▶ _Work to be completed_
Gather all lines in the records below that include the word "middle".

▶ _Dataset records_
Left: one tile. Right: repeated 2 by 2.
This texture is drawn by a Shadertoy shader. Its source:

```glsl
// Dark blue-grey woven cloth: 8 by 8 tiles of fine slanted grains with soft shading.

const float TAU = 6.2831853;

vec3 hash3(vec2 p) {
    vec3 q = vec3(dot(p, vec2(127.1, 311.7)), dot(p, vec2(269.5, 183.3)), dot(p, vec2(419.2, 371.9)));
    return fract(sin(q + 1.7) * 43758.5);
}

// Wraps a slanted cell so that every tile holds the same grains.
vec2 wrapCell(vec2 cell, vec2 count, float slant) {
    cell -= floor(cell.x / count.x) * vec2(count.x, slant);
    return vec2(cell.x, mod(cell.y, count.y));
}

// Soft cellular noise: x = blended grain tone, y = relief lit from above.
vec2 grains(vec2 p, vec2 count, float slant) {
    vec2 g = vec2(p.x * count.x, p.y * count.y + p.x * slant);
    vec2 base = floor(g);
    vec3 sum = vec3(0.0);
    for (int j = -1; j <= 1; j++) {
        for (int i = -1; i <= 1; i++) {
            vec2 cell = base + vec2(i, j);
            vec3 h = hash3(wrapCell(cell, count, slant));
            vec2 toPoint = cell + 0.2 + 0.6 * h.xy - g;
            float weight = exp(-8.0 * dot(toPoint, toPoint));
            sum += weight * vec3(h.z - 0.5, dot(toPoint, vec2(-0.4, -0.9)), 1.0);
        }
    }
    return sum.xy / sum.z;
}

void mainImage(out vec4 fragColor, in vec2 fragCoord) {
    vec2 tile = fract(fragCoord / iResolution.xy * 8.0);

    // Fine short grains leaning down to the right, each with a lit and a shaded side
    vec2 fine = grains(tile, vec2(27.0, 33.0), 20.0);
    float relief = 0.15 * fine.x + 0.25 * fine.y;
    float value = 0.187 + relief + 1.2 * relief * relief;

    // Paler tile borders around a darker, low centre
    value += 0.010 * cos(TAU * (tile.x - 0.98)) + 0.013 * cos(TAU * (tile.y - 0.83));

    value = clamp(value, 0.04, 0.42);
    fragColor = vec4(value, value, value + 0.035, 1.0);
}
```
==
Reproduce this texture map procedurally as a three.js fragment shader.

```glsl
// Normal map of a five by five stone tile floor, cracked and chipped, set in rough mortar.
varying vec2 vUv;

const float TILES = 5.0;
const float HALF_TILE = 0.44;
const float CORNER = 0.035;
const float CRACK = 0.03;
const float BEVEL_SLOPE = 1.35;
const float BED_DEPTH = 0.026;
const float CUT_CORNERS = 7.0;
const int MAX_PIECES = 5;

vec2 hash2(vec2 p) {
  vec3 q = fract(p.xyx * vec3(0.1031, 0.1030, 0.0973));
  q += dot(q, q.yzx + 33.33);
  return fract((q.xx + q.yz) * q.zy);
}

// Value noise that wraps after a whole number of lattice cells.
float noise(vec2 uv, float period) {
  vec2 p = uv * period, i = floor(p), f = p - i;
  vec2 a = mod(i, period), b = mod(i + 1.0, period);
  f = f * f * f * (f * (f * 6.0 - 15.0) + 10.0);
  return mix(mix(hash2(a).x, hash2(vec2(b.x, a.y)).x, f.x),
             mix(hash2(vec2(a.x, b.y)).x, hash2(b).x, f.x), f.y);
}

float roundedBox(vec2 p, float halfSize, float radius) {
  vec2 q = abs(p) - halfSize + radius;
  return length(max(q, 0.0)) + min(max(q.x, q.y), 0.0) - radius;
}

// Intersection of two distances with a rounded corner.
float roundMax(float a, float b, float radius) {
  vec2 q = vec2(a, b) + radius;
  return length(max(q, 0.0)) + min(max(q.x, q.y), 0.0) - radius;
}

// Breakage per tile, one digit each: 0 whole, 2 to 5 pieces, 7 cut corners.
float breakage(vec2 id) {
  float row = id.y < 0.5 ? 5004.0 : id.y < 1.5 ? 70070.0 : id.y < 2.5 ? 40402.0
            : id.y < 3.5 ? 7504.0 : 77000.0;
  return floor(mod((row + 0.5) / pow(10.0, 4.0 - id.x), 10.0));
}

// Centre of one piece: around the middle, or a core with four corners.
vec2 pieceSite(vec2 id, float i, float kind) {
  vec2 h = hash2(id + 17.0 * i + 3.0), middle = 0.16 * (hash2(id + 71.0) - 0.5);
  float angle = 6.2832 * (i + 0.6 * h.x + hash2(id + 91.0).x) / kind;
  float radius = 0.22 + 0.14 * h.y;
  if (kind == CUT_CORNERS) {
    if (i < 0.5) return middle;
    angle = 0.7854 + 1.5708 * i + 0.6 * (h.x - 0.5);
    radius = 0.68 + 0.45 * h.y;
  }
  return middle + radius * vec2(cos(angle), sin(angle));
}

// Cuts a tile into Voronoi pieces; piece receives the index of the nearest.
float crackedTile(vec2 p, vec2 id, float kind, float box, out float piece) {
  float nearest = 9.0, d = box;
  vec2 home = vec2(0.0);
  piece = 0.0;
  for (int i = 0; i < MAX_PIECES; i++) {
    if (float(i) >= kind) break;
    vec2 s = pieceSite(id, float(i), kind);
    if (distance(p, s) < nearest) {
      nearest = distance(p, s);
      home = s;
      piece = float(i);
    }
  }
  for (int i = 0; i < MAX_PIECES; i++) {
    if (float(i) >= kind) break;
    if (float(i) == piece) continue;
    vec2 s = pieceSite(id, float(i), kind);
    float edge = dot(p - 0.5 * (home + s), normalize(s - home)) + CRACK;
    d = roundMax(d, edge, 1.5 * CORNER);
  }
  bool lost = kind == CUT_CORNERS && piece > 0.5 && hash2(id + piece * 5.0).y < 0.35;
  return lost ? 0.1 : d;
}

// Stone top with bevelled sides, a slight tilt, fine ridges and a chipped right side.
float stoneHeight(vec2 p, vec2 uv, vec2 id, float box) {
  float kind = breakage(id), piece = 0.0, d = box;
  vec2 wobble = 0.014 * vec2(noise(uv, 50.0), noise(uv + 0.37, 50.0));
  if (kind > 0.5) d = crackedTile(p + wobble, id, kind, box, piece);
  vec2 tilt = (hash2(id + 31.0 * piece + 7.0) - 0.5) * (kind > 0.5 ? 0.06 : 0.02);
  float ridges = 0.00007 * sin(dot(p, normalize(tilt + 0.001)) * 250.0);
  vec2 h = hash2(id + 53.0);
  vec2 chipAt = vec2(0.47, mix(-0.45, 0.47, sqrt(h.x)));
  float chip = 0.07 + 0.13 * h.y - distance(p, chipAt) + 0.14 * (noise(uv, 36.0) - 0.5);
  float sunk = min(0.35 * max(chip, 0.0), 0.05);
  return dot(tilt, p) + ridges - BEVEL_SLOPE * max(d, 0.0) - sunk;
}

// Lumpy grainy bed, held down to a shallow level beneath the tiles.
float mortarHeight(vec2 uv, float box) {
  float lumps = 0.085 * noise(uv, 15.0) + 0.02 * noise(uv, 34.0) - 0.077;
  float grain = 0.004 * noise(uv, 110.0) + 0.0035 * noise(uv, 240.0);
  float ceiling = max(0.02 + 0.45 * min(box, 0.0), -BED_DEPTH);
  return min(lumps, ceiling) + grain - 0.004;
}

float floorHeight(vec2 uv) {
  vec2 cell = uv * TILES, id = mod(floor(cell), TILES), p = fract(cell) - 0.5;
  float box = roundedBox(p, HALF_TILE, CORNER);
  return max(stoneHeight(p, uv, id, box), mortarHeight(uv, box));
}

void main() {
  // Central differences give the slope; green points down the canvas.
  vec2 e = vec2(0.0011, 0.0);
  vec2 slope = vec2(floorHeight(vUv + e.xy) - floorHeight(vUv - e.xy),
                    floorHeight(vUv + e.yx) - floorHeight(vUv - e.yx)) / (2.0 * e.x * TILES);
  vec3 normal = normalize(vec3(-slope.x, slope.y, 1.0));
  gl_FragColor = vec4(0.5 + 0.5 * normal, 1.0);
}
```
---
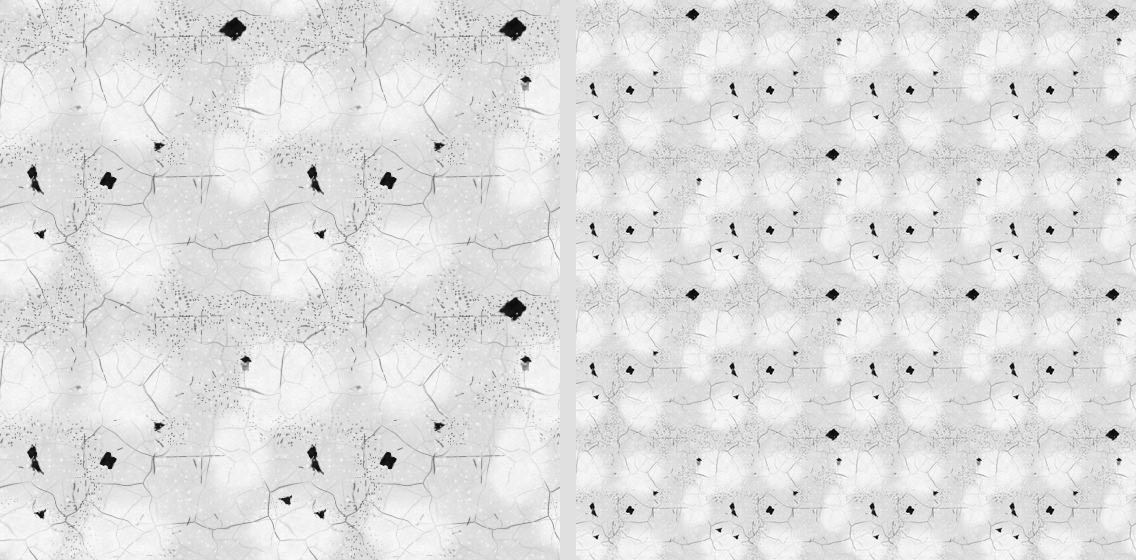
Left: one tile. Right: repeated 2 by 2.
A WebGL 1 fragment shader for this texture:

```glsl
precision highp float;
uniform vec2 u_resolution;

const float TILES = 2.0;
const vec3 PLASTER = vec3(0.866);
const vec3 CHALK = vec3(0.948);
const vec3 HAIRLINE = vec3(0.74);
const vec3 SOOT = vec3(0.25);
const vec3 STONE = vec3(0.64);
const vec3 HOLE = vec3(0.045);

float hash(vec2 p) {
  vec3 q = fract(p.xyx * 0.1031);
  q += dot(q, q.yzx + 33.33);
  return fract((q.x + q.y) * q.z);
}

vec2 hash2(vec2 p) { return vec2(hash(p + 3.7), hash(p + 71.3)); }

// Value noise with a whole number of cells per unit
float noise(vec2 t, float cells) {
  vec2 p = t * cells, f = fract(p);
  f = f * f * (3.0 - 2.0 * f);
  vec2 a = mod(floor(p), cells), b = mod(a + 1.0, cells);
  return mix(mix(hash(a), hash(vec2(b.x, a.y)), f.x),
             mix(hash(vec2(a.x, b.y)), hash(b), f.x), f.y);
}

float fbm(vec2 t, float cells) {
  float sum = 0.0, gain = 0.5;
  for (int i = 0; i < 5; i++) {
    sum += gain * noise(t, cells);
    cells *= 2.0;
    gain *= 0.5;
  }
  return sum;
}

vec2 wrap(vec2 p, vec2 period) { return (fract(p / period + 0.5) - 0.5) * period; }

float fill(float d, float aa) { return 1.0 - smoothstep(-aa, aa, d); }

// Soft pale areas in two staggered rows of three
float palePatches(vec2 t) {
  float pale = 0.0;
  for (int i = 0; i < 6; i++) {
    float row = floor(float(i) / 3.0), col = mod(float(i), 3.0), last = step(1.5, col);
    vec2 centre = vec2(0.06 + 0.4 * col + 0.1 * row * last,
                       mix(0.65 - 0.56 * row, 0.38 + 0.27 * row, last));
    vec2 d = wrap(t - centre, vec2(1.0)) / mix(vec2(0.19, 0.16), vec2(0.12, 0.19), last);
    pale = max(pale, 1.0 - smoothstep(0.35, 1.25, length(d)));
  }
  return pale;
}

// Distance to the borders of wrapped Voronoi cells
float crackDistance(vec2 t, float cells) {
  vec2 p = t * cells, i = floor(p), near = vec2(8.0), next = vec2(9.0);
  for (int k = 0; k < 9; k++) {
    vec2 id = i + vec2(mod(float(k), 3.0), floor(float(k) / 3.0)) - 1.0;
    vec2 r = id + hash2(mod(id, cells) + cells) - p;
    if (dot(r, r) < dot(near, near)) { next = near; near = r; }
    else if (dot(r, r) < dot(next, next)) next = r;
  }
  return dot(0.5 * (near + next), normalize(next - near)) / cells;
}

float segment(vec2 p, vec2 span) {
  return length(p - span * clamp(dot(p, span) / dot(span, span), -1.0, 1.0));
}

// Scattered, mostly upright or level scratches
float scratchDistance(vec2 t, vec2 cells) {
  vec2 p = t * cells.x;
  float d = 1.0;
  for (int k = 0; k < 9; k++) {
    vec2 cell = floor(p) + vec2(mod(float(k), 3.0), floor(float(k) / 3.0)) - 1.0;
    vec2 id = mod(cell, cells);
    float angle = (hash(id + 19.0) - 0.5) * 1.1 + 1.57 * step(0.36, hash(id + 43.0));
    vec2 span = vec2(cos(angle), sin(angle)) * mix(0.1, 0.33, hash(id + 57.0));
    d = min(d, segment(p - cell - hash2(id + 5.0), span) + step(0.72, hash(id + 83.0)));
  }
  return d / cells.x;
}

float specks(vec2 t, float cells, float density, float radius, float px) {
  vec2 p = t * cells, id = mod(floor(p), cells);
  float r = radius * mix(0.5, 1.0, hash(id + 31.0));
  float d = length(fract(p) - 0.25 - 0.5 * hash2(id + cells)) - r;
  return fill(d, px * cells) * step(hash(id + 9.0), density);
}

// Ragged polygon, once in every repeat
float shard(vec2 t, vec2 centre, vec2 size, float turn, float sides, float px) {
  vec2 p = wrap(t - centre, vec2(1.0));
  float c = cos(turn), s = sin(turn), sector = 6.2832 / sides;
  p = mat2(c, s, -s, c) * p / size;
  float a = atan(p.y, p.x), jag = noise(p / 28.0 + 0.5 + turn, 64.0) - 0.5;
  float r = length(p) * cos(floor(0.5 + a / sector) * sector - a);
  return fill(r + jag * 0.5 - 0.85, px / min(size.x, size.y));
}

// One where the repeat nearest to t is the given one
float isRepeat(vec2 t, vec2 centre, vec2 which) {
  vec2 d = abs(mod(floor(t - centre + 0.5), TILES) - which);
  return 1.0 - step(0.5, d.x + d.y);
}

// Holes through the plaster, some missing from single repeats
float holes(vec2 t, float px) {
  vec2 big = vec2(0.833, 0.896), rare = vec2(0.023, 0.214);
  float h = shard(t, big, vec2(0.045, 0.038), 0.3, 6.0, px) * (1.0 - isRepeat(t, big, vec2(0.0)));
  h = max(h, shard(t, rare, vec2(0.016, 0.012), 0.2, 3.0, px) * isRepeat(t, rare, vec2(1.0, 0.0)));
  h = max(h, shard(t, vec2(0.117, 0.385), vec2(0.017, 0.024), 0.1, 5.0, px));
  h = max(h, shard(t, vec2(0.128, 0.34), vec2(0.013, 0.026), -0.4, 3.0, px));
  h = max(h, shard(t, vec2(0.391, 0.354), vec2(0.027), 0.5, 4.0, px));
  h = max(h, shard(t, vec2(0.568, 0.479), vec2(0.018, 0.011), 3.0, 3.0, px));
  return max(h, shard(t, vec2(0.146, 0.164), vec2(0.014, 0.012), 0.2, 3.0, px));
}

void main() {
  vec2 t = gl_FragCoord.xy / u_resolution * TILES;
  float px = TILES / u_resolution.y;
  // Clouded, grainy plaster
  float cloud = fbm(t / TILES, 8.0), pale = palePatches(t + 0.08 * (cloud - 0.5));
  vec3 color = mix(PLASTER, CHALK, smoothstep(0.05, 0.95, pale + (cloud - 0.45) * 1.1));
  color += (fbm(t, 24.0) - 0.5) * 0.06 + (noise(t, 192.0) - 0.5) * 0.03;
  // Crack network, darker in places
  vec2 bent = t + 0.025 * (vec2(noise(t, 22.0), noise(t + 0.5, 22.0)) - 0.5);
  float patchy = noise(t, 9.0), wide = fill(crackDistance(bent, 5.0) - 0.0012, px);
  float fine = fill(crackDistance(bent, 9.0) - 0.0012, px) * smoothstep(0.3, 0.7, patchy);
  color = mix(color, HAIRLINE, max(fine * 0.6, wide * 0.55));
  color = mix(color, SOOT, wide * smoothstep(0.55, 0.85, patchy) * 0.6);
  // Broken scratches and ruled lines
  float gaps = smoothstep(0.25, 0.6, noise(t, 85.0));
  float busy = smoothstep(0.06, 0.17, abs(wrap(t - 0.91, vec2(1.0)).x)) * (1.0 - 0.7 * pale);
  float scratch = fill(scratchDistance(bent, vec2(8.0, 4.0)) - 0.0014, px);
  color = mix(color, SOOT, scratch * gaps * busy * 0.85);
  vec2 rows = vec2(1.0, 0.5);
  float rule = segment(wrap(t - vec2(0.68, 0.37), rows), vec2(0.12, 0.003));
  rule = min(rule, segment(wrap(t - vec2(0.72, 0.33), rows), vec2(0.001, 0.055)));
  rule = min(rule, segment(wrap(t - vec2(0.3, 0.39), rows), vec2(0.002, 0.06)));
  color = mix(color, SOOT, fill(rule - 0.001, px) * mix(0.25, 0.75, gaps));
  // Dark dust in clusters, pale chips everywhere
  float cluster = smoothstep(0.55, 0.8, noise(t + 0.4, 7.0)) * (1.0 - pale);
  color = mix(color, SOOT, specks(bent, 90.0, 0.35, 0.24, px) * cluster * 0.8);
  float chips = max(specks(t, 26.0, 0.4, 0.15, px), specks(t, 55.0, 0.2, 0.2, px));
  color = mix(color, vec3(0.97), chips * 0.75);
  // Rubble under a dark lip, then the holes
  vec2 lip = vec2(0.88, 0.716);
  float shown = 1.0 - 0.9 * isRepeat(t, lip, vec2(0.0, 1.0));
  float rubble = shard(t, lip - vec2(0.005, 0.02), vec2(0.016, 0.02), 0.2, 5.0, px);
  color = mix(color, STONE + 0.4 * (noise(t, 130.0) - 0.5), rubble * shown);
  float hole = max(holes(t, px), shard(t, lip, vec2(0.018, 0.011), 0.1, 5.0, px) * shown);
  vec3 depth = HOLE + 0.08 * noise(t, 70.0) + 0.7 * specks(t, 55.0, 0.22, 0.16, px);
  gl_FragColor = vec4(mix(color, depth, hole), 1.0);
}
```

▶ _The answer_
// Centre of one piece: around the middle, or a core with four corners.
  vec2 h = hash2(id + 17.0 * i + 3.0), middle = 0.16 * (hash2(id + 71.0) - 0.5);
    if (i < 0.5) return middle;
  return middle + radius * vec2(cos(angle), sin(angle));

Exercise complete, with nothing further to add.